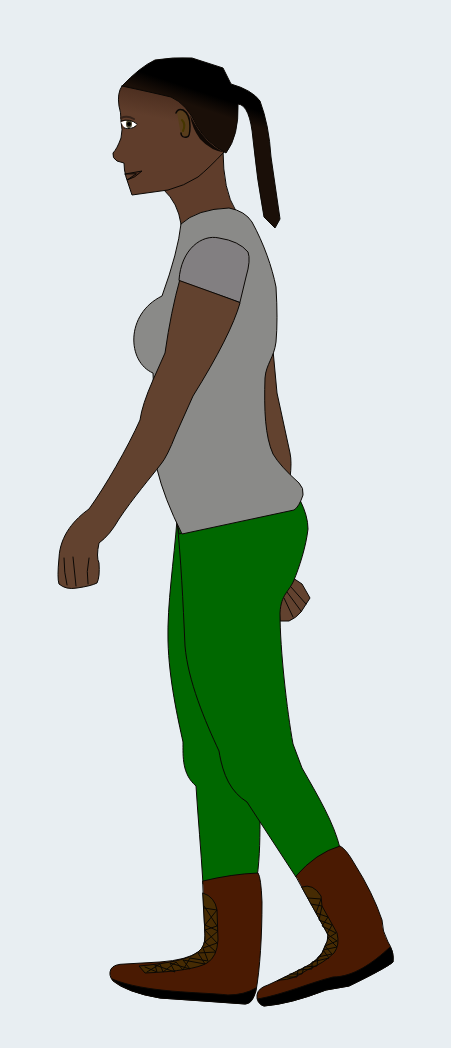
<!DOCTYPE html>
<html lang="en">
<head>
<meta charset="utf-8">
<title>Walking woman</title>
<style>
:root {
  --backdrop: #e8eef2;
  --skin: #62422f;
  --face: #5f3d2b;
  --hair: #000;
  --shirt: #8a8a88;
  --sleeve: #827f81;
  --trousers: #006800;
  --boot: #4a1a02;
  --lacing: #462b03;
  --sole: #000;
  --ink: #0b0805;
}
html, body { margin: 0; height: 100%; overflow: hidden; background: var(--backdrop); }
svg { display: block; width: 451px; height: 1048px; }
.figure { stroke: var(--ink); stroke-width: 1; stroke-linejoin: round; stroke-linecap: round; }
.skin { fill: var(--skin); }
.face { fill: url(#face-shade); }
.hair { fill: var(--hair); }
.shirt { fill: var(--shirt); }
.sleeve { fill: var(--sleeve); }
.trousers { fill: var(--trousers); }
.boot { fill: var(--boot); }
.lacing { fill: var(--lacing); }
.sole { fill: var(--sole); }
.line { fill: none; }
.soft { stroke: none; }
</style>
</head>
<body>
<svg viewBox="0 0 451 1048" role="img" aria-label="Woman with a ponytail walking to the left in a grey shirt, green trousers and brown boots">
  <defs>
    <linearGradient id="face-shade" gradientUnits="userSpaceOnUse" x1="165" y1="82" x2="158" y2="118">
      <stop offset="0" stop-color="#2a170d"/>
      <stop offset="0.35" stop-color="#4d2f20"/>
      <stop offset="1" stop-color="#5f3d2b"/>
    </linearGradient>
    <linearGradient id="hair-edge" gradientUnits="userSpaceOnUse" x1="160" y1="78" x2="155" y2="93">
      <stop offset="0" stop-color="#000"/>
      <stop offset="1" stop-color="#1a0f08"/>
    </linearGradient>
  </defs>

  <rect width="451" height="1048" fill="var(--backdrop)"/>

  <g class="figure">
    <g id="far-arm" class="skin">
      <path d="M273 350 L277 393 L290 453 Q292 462 290 478 L262 470 L256 380Z"/>
      <path d="M293 578 L302 584 L310 598 L301 612 Q296 618 289 621 L280 621 L278 592Z"/>
      <path class="line" d="M291 587 L306 604 M287 592 L301 611 M284 598 L293 617"/>
    </g>

    <g id="far-leg">
      <path class="trousers" d="M177 520 C174 560 167 605 168 641 C169 680 178 719 183 742 C183 757 182 774 196 786 C198 818 201 850 203 884 L257 878 C260 856 260 836 260 812 L235 640 L195 520Z"/>
      <path class="boot" d="M203 881 Q232 874 258 873 Q261 877 262 902 C262 936 260 968 256 991 Q252 1003 245 1004 L160 998 Q126 992 113 981 Q108 975 111 969 Q114 964 125 964 L160 962 Q187 960 198 952 Q205 948 205 936Z"/>
      <path class="sole" d="M112 979 C145 993 201 992 228 995 Q244 995 256 988 Q254 1003 246 1004 L205 1001 L160 998 Q127 993 112 979Z"/>
      <path class="lacing" d="M203 893 Q215 897 217 910 L218 940 Q217 957 207 963 Q193 971 145 973 L139 966 Q186 962 198 952 Q206 946 205 934Z"/>
      <path class="line" d="M204 908 L217 910 L205 925 L218 931 L205 942 L216 952 L198 953 L205 964 L183 960 L190 969 L170 963 L175 972 L155 965 L157 972 L145 967 M204 906 L217 926 L205 930 L217 943 L203 948 L208 961 L190 958 L183 970 L176 962 L163 972 L160 964 L147 972"/>
    </g>

    <g id="near-leg">
      <path class="trousers" d="M177 520 L179 534 L300 500 Q308 516 308 529 C306 547 299 568 294 580 C289 592 281 594 280 613 C280 650 287 711 293 744 L302 768 C318 796 334 823 340 848 L296 877 L247 802 C231 792 223 776 219 751 C205 721 188 681 185 646 C183 600 181 560 177 520Z"/>
      <path class="boot" d="M296 876 Q316 853 340 846 Q346 849 354 863 Q373 893 382 920 Q382 931 388 942 Q394 951 393 962 Q386 968 349 986 L326 990 Q290 1004 264 1006 Q256 1003 257 995 Q258 988 268 985 L300 970 Q321 960 325 946 Q328 942 328 935Z"/>
      <path class="sole" d="M258 999 C285 994 309 983 333 977 C353 977 373 963 390 947 Q394 952 393 962 Q386 968 349 986 L326 990 Q290 1004 264 1006 Q259 1005 258 999Z"/>
      <path class="lacing" d="M302 887 Q313 883 321 896 L322 906 L337 933 Q340 945 334 953 Q324 963 307 970 Q293 980 280 980 L277 981 Q297 971 307 966 Q322 959 325 946 Q328 942 328 935Z"/>
      <path class="line" d="M308 898 L321 899 L316 913 L328 917 L322 926 L336 933 L328 938 L337 947 L323 950 L329 958 L312 962 L312 969 L298 970 L297 977 L285 977 M311 904 L322 906 L319 920 L332 925 L327 934 L337 941 L325 946 L332 954 L318 957 L317 966 L304 967 L302 974 L290 974"/>
    </g>

    <path id="neck" class="face" d="M164 190 Q178 203 181 224 L205 232 L236 211 Q223 191 223 150Z"/>

    <g id="head">
      <path class="face" d="M122 86 Q117 93 119 106 Q121 112 121 121 Q123 130 121 138 Q117 149 113 153 Q112 158 117 161 L124 163 Q124 170 126 177 L132 195 L168 190 Q184 186 198 177 Q209 168 224 152 L226 100 L165 78Z"/>
      <path fill="url(#hair-edge)" d="M122 86 Q140 67 155 60 Q173 57 192 58 L223 68 L231 84 Q252 90 260 101 Q269 125 271 157 L280 219 L275 228 L264 217 Q257 180 253 139 Q250 105 238 104 Q239 136 226 153 Q207 143 197 126 Q187 104 171 97 Q150 92 122 86Z"/>
      <path class="soft" fill="#100905" d="M190 115 Q205 145 226 153 Q211 151 200 139 Q192 128 190 115Z"/>
      <g id="eye">
        <path class="soft" fill="#fff" d="M121 122 Q130 118 137 124 Q134 129 126 129 Q123 127 121 122Z"/>
        <ellipse class="soft" cx="129" cy="124" rx="3" ry="4" fill="#4a4630"/>
        <circle class="soft" cx="129" cy="124" r="2" fill="#000"/>
        <path class="line" d="M121 121 Q130 118 137 124 M124 128 Q131 130 136 126"/>
        <path class="line" stroke-width="2" stroke="#35231a" d="M121 118 Q127 115 134 119"/>
      </g>
      <path id="mouth" fill="#4b2a1c" d="M125 174 L142 171 Q135 178 127 180 L136 174Z"/>
      <g id="ear">
        <path class="soft" fill="#583d1c" d="M177 112 Q187 106 190 121 Q191 132 187 137 L181 135 Q179 124 177 112Z"/>
        <path class="line" stroke-width="1.5" d="M176 113 Q178 108 183 110 Q190 114 190 126 Q190 137 187 137 Q181 138 181 133"/>
        <path class="line" stroke="#453600" stroke-width="2" d="M182 120 Q186 124 183 131"/>
      </g>
    </g>

    <path id="torso" class="shirt" d="M181 224 Q197 209 229 208 Q245 211 252 222 C264 244 272 267 276 287 Q278 320 276 342 C274 358 266 364 265 378 C264 410 265 436 273 454 Q280 466 299 483 Q304 488 303 495 Q299 507 294 510 L182 534 Q164 498 157 469 L153 373 C127 362 125 314 162 296 Q178 252 181 224Z"/>

    <g id="near-arm">
      <path class="skin" d="M180 279 Q171 311 165 353 L153 380 Q142 405 140 420 C128 447 105 487 89 509 C75 519 60 535 59 558 Q57 578 59 584 Q66 590 77 588 Q91 586 97 583 Q100 577 99 563 Q96 557 99 543 Q110 535 119 519 C133 498 151 477 161 464 Q167 457 176 434 L193 396 Q231 335 240 303Z"/>
      <path class="line" d="M64 558 Q64 573 67 585 M73 557 L76 586 M89 558 Q86 572 88 584"/>
      <path class="sleeve" d="M179 280 C181 249 202 234 219 238 Q239 241 248 252 Q251 260 246 277 L240 302Z"/>
    </g>
  </g>
</svg>
</body>
</html>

## Instructions for the task
Give the count of lines in the data shown above that contain "edge", and nothing else.

## Result of this exercise
2